Bermuda has recently announced an update to its economic substance requirements for non-resident entities. The update states that entities claiming an exemption from these requirements must now meet certain criteria to be considered eligible.
Entities that are resident for tax purposes in a jurisdiction outside of Bermuda must be acceptable to the Registrar of Companies, and all of their income from relevant activities must be liable to tax in that jurisdiction. Additionally, the jurisdiction in which the entity claims to be resident for tax purposes must not be on the EU’s list of non-cooperative jurisdictions for tax purposes. If an entity wishes to rely on this exemption, it must make a submission to the Registrar on an annual basis. The submission must provide sufficient evidence to support the claim of residency for tax purposes in the relevant jurisdiction.
As per the Economic Substance Guidance Notes, last revised on 30 January 2023, the Registrar will no longer accept an exemption claim from entities resident for tax purposes in a jurisdiction that does not have a corporate tax regime. Residency for tax purposes in such a jurisdiction should result in the entity being subject to equivalent economic substance requirements in that jurisdiction. This means that some of the jurisdictions that may be rejected by the Registrar in connection with an exemption application include Anguilla, Bahamas, Bahrain, Barbados, and the United Arab Emirates.
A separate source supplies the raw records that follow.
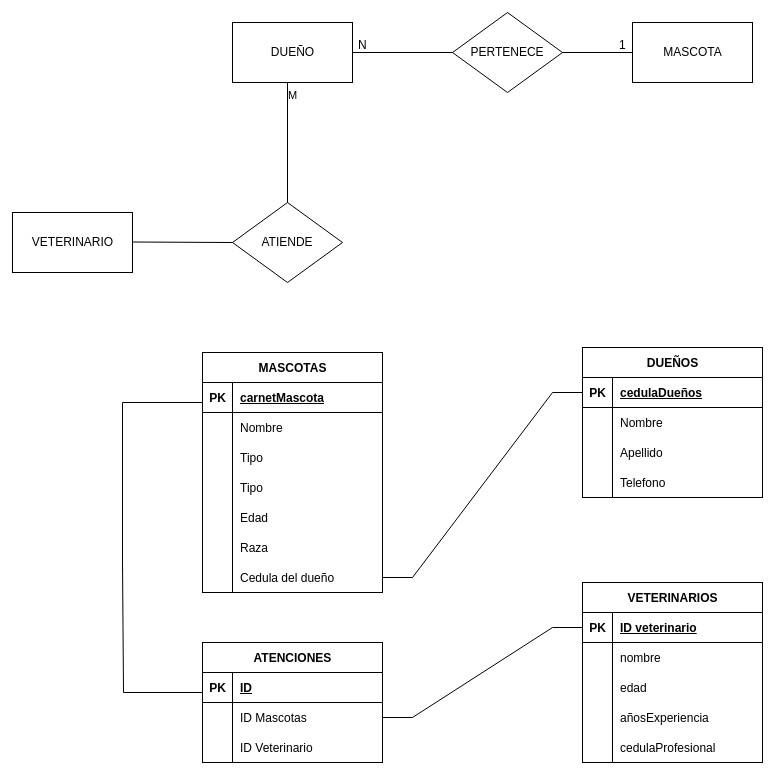
<!DOCTYPE html>
<html lang="es">
<head>
<meta charset="utf-8">
<title>Diagrama entidad-relación: veterinaria</title>
<style>
:root { --ink: #000; --paper: #fff; }
* { box-sizing: border-box; }
html, body { margin: 0; background: var(--paper); }
.diagram {
  position: relative; width: 775px; height: 775px; overflow: hidden;
  background: var(--paper); color: var(--ink);
  font: 12px/14px "Liberation Sans", Arial, sans-serif;
}
.connectors { position: absolute; left: 0; top: 0; fill: none; stroke: var(--ink); stroke-width: 1; }
.connectors polygon { fill: var(--paper); }
.entity, .relation {
  position: absolute; display: flex; align-items: center; justify-content: center; white-space: nowrap;
}
.entity { width: 121px; height: 61px; padding-bottom: 1px; border: 1px solid var(--ink); background: var(--paper); }
.relation { width: 110px; height: 80px; padding-bottom: 1px; }
.cardinality { position: absolute; white-space: nowrap; }
.cardinality.small { font-size: 11px; line-height: 13px; }
.table { position: absolute; width: 181px; border: 1px solid var(--ink); background: var(--paper); }
.table h2 {
  display: flex; align-items: center; justify-content: center;
  height: 30px; margin: 0; border-bottom: 1px solid var(--ink); font: inherit; font-weight: bold;
}
.row { display: grid; grid-template-columns: 30px 1fr; height: 30px; }
.row:last-child { height: 29px; }
.row span { display: flex; align-items: center; white-space: nowrap; }
.row .key { justify-content: center; border-right: 1px solid var(--ink); }
.row .field { padding-left: 7px; }
.row.primary { border-bottom: 1px solid var(--ink); font-weight: bold; }
.row.primary .field { text-decoration: underline; }
</style>
</head>
<body>
<main class="diagram">
  <svg class="connectors" width="775" height="775" viewBox="0 0 775 775" aria-hidden="true">
    <path d="M352 52.5H453M562 52.5H633M287.5 82V203M132 242L233 242.5"/>
    <polygon points="507.5,12.5 562.5,52.5 507.5,92.5 452.5,52.5"/>
    <polygon points="287.5,202.5 342.5,242.5 287.5,282.5 232.5,242.5"/>
    <path d="M203 402.5H122.5V562L123.5 692.5H203"/>
    <path d="M382 577.5H412.5L552.5 392.5H583"/>
    <path d="M382 717.5H412.5L552.5 627.5H583"/>
  </svg>

  <div class="entity" style="left:232px;top:22px">DUEÑO</div>
  <div class="entity" style="left:632px;top:22px">MASCOTA</div>
  <div class="entity" style="left:12px;top:212px">VETERINARIO</div>
  <div class="relation" style="left:452px;top:12px">PERTENECE</div>
  <div class="relation" style="left:232px;top:202px">ATIENDE</div>
  <span class="cardinality" style="left:358px;top:38px">N</span>
  <span class="cardinality" style="left:619px;top:38px">1</span>
  <span class="cardinality small" style="left:288px;top:89px">M</span>

  <section class="table" style="left:202px;top:352px">
    <h2>MASCOTAS</h2>
    <div class="row primary"><span class="key">PK</span><span class="field">carnetMascota</span></div>
    <div class="row"><span class="key"></span><span class="field">Nombre</span></div>
    <div class="row"><span class="key"></span><span class="field">Tipo</span></div>
    <div class="row"><span class="key"></span><span class="field">Tipo</span></div>
    <div class="row"><span class="key"></span><span class="field">Edad</span></div>
    <div class="row"><span class="key"></span><span class="field">Raza</span></div>
    <div class="row"><span class="key"></span><span class="field">Cedula del dueño</span></div>
  </section>

  <section class="table" style="left:582px;top:347px">
    <h2>DUEÑOS</h2>
    <div class="row primary"><span class="key">PK</span><span class="field">cedulaDueños</span></div>
    <div class="row"><span class="key"></span><span class="field">Nombre</span></div>
    <div class="row"><span class="key"></span><span class="field">Apellido</span></div>
    <div class="row"><span class="key"></span><span class="field">Telefono</span></div>
  </section>

  <section class="table" style="left:202px;top:642px">
    <h2>ATENCIONES</h2>
    <div class="row primary"><span class="key">PK</span><span class="field">ID</span></div>
    <div class="row"><span class="key"></span><span class="field">ID Mascotas</span></div>
    <div class="row"><span class="key"></span><span class="field">ID Veterinario</span></div>
  </section>

  <section class="table" style="left:582px;top:582px">
    <h2>VETERINARIOS</h2>
    <div class="row primary"><span class="key">PK</span><span class="field">ID veterinario</span></div>
    <div class="row"><span class="key"></span><span class="field">nombre</span></div>
    <div class="row"><span class="key"></span><span class="field">edad</span></div>
    <div class="row"><span class="key"></span><span class="field">añosExperiencia</span></div>
    <div class="row"><span class="key"></span><span class="field">cedulaProfesional</span></div>
  </section>
</main>
</body>
</html>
Bermuda entities currently claiming an exemption from a restricted jurisdiction should carefully consider their activities and ensure they can continue to adhere to the economic substance regime. If you have any questions regarding the application of the economic substance requirements to your business, please do not hesitate to contact your usual Marbury advisor or firstname.lastname@example.org.